One of the most difficult aspects of the current world is the speed that things are changing. And to top it off the speed of change is increasing. It’s impossible to survive by merely reacting. Simply being faster isn’t enough. If you’re working on tomorrow’s product and you make a mistake you have missed your chance and you go to the back of the line.

You have to be working two steps ahead.

The only way to stay two steps ahead is to know in advance what customers expect. You need to predict the future.

When I worked at Apple we designed something called n-tier distributed client server computing. That’s a very technical term for breaking a task up among any number of levels of computers. That improves performance, reduces cost and increases functionality. The concept wasn’t completely new but no one had done it very well. The reason we wanted to do it was to solve the two out of three problem.

You’ve probably heard the two out of three problem, “you can have it fast, good or cheap, pick two.” Its most often said as a sarcastic joke to an unreasonable request. The two out of three problem is an impossible problem to solve, unless you do something deceptively simple but I’ll leave solving impossible problems for a future post.

What my team at Apple realized is if we made such a system it would be made in a very different way. So we not only designed a system, we created methods for designing those types of systems. As it turned out, only a few years later n-tier distributed client server computing was popularized by someone else and is now called the web. Because Apple had seen ahead to develop methods for building web systems they were able to keep up and eventually re-gain the lead again with products like iPod and iTunes.

So staying two steps ahead requires predicting the future. What we want to predict is what customers will buy in the near future. It’s essential to predict the near future and not something way off in the science fiction future. If you are too far ahead of the market you will waste resources on marketing. Success comes from giving people what they want when they want it.

I’m now working with OutCompete. They created a system for figuring this out. We call what customers will want in the future their Emerging Expectations. How do you predict customers Emerging Expectations?

First understand what drives customers desires. One basic truth of humans is we always want more. We want better, easier, for less cost and with less risk than yesterday.

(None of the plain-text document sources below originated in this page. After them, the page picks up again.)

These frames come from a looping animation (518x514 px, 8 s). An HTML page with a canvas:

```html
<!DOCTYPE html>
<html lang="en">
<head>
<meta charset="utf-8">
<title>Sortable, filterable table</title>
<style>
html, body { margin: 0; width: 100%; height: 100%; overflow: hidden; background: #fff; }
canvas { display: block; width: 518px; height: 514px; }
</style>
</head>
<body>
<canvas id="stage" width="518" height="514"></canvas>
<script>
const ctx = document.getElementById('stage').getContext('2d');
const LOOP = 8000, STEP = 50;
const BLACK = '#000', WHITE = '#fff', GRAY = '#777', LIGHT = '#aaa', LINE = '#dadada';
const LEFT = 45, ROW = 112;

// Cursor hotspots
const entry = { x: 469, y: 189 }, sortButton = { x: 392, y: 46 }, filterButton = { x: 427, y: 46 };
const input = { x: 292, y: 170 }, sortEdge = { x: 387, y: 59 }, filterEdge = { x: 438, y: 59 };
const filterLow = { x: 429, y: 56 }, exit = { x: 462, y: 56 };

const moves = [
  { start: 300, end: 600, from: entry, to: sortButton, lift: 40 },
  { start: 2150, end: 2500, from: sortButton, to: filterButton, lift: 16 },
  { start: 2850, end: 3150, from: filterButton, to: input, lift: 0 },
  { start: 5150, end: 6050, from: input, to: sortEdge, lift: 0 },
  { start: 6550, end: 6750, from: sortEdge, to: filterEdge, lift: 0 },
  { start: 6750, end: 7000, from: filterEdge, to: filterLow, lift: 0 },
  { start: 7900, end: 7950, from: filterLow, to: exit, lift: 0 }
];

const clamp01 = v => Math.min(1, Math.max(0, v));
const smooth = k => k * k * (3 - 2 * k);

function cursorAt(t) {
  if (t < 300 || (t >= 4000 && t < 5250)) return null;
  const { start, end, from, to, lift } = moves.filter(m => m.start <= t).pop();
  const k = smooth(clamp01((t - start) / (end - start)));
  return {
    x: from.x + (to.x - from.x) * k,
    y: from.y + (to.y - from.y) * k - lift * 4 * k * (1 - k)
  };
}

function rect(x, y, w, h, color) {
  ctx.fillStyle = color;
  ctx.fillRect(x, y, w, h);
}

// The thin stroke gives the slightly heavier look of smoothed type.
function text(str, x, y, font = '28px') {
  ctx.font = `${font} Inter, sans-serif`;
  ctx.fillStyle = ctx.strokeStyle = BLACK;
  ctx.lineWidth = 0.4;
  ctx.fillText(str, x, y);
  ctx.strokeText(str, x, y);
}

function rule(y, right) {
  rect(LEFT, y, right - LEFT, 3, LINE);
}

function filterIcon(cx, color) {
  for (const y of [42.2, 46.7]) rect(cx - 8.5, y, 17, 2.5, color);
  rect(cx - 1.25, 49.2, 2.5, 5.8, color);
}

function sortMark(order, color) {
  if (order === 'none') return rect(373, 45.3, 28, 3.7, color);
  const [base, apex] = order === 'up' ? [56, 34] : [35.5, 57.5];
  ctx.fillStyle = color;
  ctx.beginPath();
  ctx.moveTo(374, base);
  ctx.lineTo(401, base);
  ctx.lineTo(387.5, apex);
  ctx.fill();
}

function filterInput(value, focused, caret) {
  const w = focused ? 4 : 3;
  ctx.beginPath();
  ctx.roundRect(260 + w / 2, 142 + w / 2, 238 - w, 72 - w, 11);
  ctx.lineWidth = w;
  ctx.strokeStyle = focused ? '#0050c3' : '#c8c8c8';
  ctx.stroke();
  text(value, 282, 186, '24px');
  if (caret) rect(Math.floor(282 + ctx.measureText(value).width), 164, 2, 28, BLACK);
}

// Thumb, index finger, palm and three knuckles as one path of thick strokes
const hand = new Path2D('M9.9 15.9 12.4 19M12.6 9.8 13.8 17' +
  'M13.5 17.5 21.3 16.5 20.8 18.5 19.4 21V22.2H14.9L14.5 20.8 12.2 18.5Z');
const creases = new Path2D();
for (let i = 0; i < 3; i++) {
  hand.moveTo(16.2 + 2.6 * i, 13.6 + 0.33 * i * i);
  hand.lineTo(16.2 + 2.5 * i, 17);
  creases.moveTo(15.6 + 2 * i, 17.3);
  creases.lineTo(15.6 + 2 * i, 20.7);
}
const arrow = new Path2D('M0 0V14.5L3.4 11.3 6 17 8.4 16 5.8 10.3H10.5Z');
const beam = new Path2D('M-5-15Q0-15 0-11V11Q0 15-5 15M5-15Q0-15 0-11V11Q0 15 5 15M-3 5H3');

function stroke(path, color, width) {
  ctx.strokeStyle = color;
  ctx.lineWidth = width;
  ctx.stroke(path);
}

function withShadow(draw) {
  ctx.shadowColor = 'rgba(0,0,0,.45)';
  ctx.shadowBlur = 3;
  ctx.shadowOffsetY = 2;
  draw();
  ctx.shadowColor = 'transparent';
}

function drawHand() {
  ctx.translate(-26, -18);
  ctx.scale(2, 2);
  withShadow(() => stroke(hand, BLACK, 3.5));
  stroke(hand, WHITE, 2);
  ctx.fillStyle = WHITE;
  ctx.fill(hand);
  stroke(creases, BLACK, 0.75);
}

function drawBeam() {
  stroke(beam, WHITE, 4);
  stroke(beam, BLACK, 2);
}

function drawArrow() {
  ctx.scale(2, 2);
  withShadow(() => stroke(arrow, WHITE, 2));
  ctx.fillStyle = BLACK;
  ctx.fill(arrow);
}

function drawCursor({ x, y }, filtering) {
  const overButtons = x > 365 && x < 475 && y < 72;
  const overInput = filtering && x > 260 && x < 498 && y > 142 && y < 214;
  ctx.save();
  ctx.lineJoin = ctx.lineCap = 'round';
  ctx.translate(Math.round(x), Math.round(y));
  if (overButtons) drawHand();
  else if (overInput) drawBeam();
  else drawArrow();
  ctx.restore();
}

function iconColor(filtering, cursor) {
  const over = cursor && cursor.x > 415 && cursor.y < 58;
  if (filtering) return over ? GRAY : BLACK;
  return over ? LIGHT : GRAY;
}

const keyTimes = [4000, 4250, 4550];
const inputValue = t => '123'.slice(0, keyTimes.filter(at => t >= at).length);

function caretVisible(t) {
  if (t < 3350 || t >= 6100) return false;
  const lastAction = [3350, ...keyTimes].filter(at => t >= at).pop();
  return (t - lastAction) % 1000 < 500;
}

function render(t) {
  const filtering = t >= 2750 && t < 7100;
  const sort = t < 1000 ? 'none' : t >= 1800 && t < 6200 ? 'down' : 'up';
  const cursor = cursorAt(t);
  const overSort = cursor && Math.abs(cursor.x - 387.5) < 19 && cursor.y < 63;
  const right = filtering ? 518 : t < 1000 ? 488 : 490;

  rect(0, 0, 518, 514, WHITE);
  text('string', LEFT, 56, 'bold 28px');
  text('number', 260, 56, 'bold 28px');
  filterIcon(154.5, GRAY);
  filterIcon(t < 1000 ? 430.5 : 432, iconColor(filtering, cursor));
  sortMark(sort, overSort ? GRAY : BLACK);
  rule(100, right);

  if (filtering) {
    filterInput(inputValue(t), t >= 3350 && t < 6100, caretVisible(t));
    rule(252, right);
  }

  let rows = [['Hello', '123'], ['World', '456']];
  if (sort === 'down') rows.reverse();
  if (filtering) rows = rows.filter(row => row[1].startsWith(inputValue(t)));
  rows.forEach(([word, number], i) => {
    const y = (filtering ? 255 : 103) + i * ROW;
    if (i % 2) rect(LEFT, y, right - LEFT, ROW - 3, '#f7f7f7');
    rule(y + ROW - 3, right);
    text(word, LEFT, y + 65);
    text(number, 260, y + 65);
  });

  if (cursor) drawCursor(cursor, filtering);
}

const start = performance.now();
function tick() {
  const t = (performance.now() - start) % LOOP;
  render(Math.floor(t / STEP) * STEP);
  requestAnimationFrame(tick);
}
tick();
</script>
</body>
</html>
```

As it turns out we follow a predictable cyclical pattern starting with new features moving toward lowest price then starting again with new features.

So look at any product and you will find it’s at one of those stages. Lets look at portable music players. You might not remember but transistor radios were the first portable electronic music player. The next improvement was adding the ability to choose your own music. The tape player did that. At first tape players were big but eventually Sony made a pocket sized tape player. Next came digital music on CDs. At first CDs weren’t portable but soon Sony made portable CD players. The first ones skipped a lot but improvements were made and they became more reliable and smaller and then cheaper.

Now there is the Apple iPod. The iPod improved on portable CD players by allowing you to build your own lists of songs to play along with a store to buy individual songs. When iPods first came out they only played music, Apple made incremental improvements offering smaller ones and eventually competitors came in with cheaper products. Now Apple moved to the next level with the Video iPod, introducing a new feature and is moving steadily through the cycle.

Looking back each step in the progression was very logical. Once you become accustomed to analyzing the more, better, cheaper, with less risk cycle future progressions are just as logical.

By knowing what customers want today and what they will want in the future its possible to sketch out a map of each possible step. With the map of all the possible steps you can always stay two steps ahead.

In future posts I’ll talk about: